The Last Jedi is about Jax, one of the few surviving Jedi from Order 66. Jax is part of a budding rebellious uprising against the Empire called Whiplash and he’s on a secret mission to move a Whiplash leader to safety. This book felt like one of those dreams that no matter how hard you try to run, you’re just not getting anywhere. I felt that way because the writing was either choppy or tended towards info-dumping which slowed down the pace a lot for the first half of the book. It also took me a while to read, but you know me – I can’t quit a story because the ending might be good. Luckily, about half-way through I was right and the plot starts to pick up and get interesting. I enjoyed the ending that was action-packed and full of tension.

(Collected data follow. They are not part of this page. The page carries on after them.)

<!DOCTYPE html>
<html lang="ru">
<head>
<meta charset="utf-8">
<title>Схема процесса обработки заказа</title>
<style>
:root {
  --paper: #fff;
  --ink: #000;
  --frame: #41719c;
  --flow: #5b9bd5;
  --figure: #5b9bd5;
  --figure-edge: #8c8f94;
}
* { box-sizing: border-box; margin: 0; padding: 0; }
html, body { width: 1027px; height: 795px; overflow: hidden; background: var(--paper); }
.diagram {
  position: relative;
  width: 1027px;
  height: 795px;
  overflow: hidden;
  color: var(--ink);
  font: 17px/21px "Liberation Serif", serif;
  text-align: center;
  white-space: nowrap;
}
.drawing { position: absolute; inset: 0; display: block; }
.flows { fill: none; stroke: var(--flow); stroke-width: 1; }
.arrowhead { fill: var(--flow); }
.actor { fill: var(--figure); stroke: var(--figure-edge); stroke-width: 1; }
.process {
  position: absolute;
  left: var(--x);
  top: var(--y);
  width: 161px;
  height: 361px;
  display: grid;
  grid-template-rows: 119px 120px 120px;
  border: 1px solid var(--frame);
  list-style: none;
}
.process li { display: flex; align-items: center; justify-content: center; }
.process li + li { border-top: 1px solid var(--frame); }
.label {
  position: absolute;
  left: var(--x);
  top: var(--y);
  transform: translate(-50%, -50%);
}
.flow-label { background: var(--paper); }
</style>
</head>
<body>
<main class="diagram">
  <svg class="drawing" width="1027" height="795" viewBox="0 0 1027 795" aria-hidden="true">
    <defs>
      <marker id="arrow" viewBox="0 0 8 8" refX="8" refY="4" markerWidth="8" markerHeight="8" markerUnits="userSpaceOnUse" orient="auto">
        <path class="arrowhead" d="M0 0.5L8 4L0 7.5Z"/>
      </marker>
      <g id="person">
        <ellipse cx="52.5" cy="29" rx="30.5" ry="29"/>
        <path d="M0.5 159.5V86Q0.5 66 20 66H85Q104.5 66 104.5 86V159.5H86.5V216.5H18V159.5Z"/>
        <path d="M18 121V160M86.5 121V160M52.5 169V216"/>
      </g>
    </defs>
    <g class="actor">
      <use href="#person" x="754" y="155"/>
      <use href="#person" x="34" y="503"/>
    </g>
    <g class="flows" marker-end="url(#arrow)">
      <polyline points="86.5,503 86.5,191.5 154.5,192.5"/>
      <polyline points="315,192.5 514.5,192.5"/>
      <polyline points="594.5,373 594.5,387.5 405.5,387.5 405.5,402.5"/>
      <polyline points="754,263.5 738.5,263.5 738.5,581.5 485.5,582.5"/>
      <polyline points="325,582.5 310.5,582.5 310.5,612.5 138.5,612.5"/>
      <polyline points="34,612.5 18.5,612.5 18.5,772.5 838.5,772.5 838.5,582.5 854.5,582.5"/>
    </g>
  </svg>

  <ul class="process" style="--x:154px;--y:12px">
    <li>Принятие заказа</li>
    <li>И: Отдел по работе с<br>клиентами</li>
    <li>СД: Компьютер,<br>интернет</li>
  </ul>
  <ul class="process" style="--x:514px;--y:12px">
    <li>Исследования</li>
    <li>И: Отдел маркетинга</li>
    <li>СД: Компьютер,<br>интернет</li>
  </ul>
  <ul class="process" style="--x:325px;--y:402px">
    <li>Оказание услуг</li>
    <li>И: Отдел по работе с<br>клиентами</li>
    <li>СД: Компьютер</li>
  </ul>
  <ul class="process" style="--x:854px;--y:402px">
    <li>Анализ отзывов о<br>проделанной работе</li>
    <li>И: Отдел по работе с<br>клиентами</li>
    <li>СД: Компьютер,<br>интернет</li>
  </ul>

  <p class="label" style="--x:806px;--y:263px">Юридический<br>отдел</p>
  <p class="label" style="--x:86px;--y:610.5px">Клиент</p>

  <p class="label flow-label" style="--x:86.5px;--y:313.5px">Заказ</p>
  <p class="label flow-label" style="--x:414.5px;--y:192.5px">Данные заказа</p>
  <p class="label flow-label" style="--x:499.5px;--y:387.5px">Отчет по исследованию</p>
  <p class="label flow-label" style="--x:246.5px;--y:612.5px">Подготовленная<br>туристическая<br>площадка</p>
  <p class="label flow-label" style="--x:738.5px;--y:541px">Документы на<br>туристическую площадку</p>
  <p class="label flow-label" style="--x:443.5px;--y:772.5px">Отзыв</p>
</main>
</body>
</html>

While a lot of the novel felt original, I also saw a lot of tired and over-used story elements from the Star Wars universe. For example, a protocol droid’s head falls off but he won’t stop yapping and oh, look, they are running from Vader’s ship and then they get boarded by him. Although there were some tired plot elements here and there, I really enjoyed learning about the alien race called the Cephalons that could see the future in their own, unique way.
I have a few other small bones to pick. Like a drug that enhances force abilities – really? I don’t buy it. The alien races were hardly described at all. I don’t need a huge description each time someone new enters, but I would like to have a small idea of what they look like.
I know it sounds like I didn’t like this book, but the characters were enjoyable. Geri was an adorable orphan who loves to build droids. And Jax was a very likable main character who grows a lot throughout the story. The humor was very good and even had the classic joke “I have a bad feeling about this.”
Overall, it was an average Star Wars novel that took me a while to get into and felt like it had a lot of recycled story elements. But the ending was a great, action-packed, tension-filled ride that made up for some of it’s faults.
Content Rating: Mild, hardly any language or graphic violence.
I received this book for review from the publisher, Random House, in exchange for an honest review. I was not told what to say, I was not paid to write this review and all the opinions expressed are my own. I read an Advanced Reading Copy for this review.